Electric vehicle charging also enhances the capacity of utilities to meet the 50 percent renewable energy generation requirement, by providing one more tool to manage intermittent resources in the grid. Oregon’s efforts follow California’s climate change legislation, Clean Energy and Pollution Reduction Act, signed into law this past fall, as well as the recent approval of proposals to invest in EV Infrastructure by San Diego Gas & Electric and Southern California Edison.
The Clean Energy and Coal Transition Act requires Oregon’s utilities to submit proposals to the Public Utility Commission (PUC) on programs that can include investment in or customer rebates for EV charging infrastructure. Under the legislation, utilities are authorized to recover cost from all rate payers. This landmark bipartisan bill received support from regional and national environmental groups, Oregon’s two largest electric utilities, Portland General Electric and Pacific Power, and the state's utility consumer advocate. Oregon’s PUC is given criteria to assess the utility proposals for EV infrastructure development.

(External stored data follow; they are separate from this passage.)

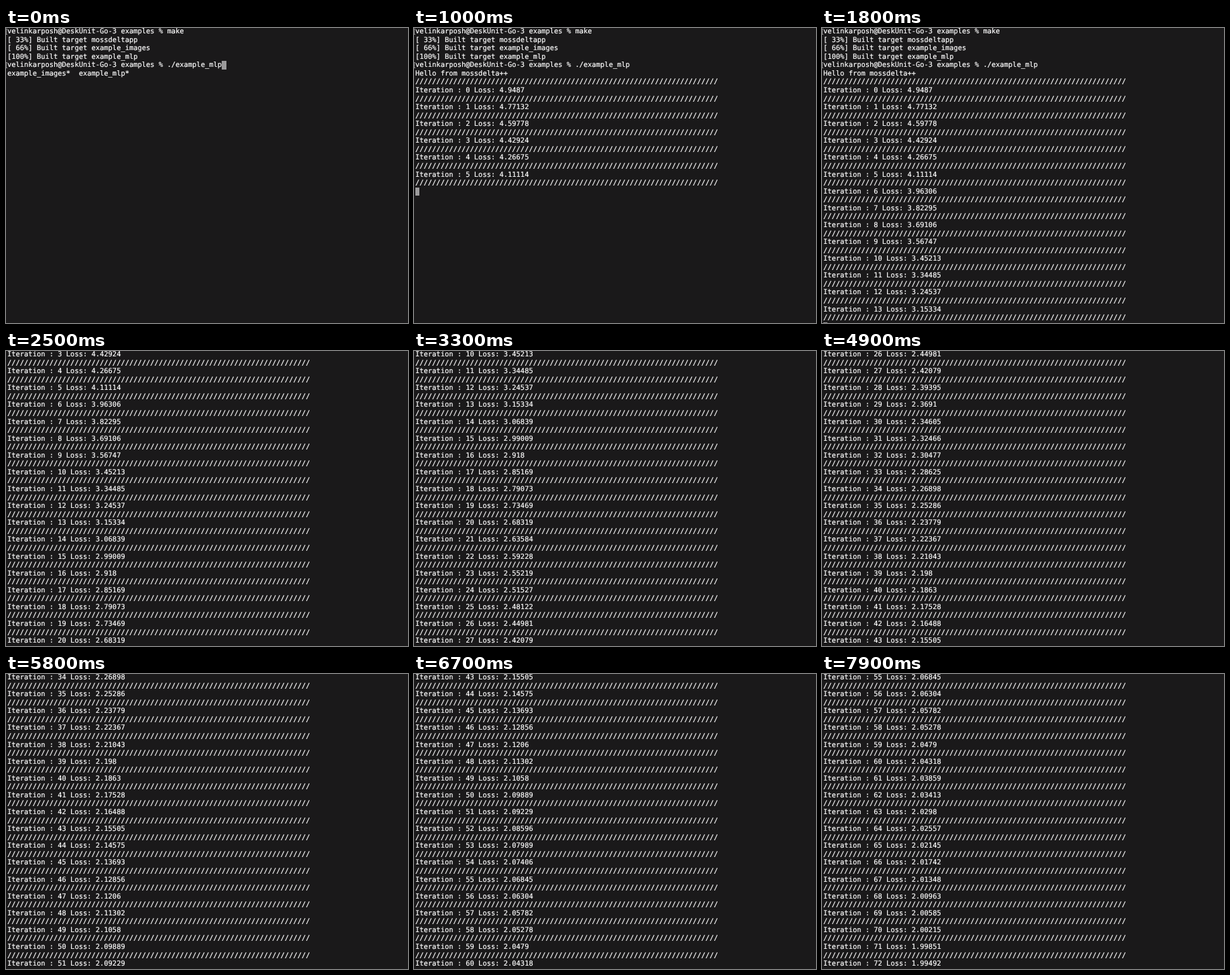
An HTML page for the animation above (8 s loop, 600 by 440 pixels).

```html
<!DOCTYPE html>
<html lang="en">
<head>
<meta charset="utf-8">
<title>Training log</title>
<style>
  html, body { margin: 0; width: 100%; height: 100%; overflow: hidden; background: #1a191a; }
  #stage { position: relative; width: 600px; height: 440px; overflow: hidden; }
  #log {
    position: absolute; left: 2px; top: -1px; margin: 0;
    font: 10.43px/12.57px "DejaVu Sans Mono", monospace;
    font-variant-ligatures: none;
    text-rendering: geometricPrecision;
    color: #fff;
    -webkit-text-stroke: 0.2px #fff;
  }
  #cursor { position: absolute; width: 6.3px; height: 12.57px; background: #9b9a9b; }
  .mark {
    position: absolute; left: 0; width: 2px; height: 9px; box-sizing: border-box;
    border: 1px solid #8a898a; border-right: 0;
  }
</style>
</head>
<body>
<div id="stage">
  <div id="cursor"></div>
  <pre id="log"></pre>
  <div class="mark"></div>
  <div class="mark"></div>
</div>
<script>
const LOOP = 8000, STEP = 100;
const ROW = 12.57, COL = 6.28, LEFT = 2, TOP = -1;
const LAST_ROW = 36;          // the terminal runs slightly below the visible stage
const PROMPT_ROWS = [0, 4];
const PAUSES = [26, 50];      // steps during which no new iteration is printed

const PROMPT = 'velinkarposh@DeskUnit-Go-3 examples % ';
const COMMAND = PROMPT + './example_mlp';
const RULE = '/'.repeat(72);
const HEADER = [
  PROMPT + 'make',
  '[ 33%] Built target mossdeltapp',
  '[ 66%] Built target example_images',
  '[100%] Built target example_mlp',
  COMMAND
];

// Key points of the loss curve, spaced like Chebyshev nodes.
const LOSS_KEYS = [
  [0, 4.9487], [1, 4.77132], [4, 4.26675], [8, 3.69106], [14, 3.06839],
  [20, 2.68319], [28, 2.39395], [36, 2.23779], [44, 2.14575], [52, 2.08596],
  [58, 2.05278], [64, 2.02557], [68, 2.00963], [71, 1.99851], [72, 1.99492]
];

// Lagrange interpolation, printed with six significant digits.
function lossAt(n) {
  const loss = LOSS_KEYS.reduce((sum, [x, y]) =>
    sum + LOSS_KEYS.reduce((term, [other]) =>
      other === x ? term : term * (n - other) / (x - other), y), 0);
  return Number(loss.toPrecision(6));
}

const log = document.getElementById('log');
const cursor = document.getElementById('cursor');
const marks = document.querySelectorAll('.mark');

function terminalAt(step) {
  if (step === 0) {
    return {
      lines: [...HEADER, 'example_images*  example_mlp*'],
      row: 4,
      col: COMMAND.length
    };
  }
  const lines = [...HEADER];
  if (step >= 4) {
    const count = step - 4 - PAUSES.filter(pause => step >= pause).length;
    lines.push('Hello from mossdelta++', RULE);
    for (let i = 0; i < count; i++) {
      lines.push(`Iteration : ${i} Loss: ${lossAt(i)}`, RULE);
    }
  }
  return { lines, row: lines.length, col: 0 };
}

function render(step) {
  const { lines, row, col } = terminalAt(step);
  const scroll = Math.max(0, row - LAST_ROW);
  const rowTop = r => TOP + (r - scroll) * ROW;

  log.textContent = lines.slice(scroll).join('\n');
  cursor.style.left = LEFT + col * COL + 'px';
  cursor.style.top = rowTop(row) + 'px';
  marks.forEach((mark, i) => {
    mark.style.top = rowTop(PROMPT_ROWS[i]) + 2 + 'px';
  });
}

let shown = -1;
function tick() {
  const step = Math.floor(performance.now() % LOOP / STEP);
  if (step !== shown) render(shown = step);
  requestAnimationFrame(tick);
}
tick();
</script>
</body>
</html>
```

The legislation require the PUC to conclude the utility’s EV infrastructure program: Is a prudent use of resources that will be utilized Will support the utility’s electrical system Will assist in grid management, including operational flexibility and integrating renewable energy resources into the grid Is reasonably expected to stimulate innovation and competition, as well as increase consumer choice in EV charging and related infrastructure services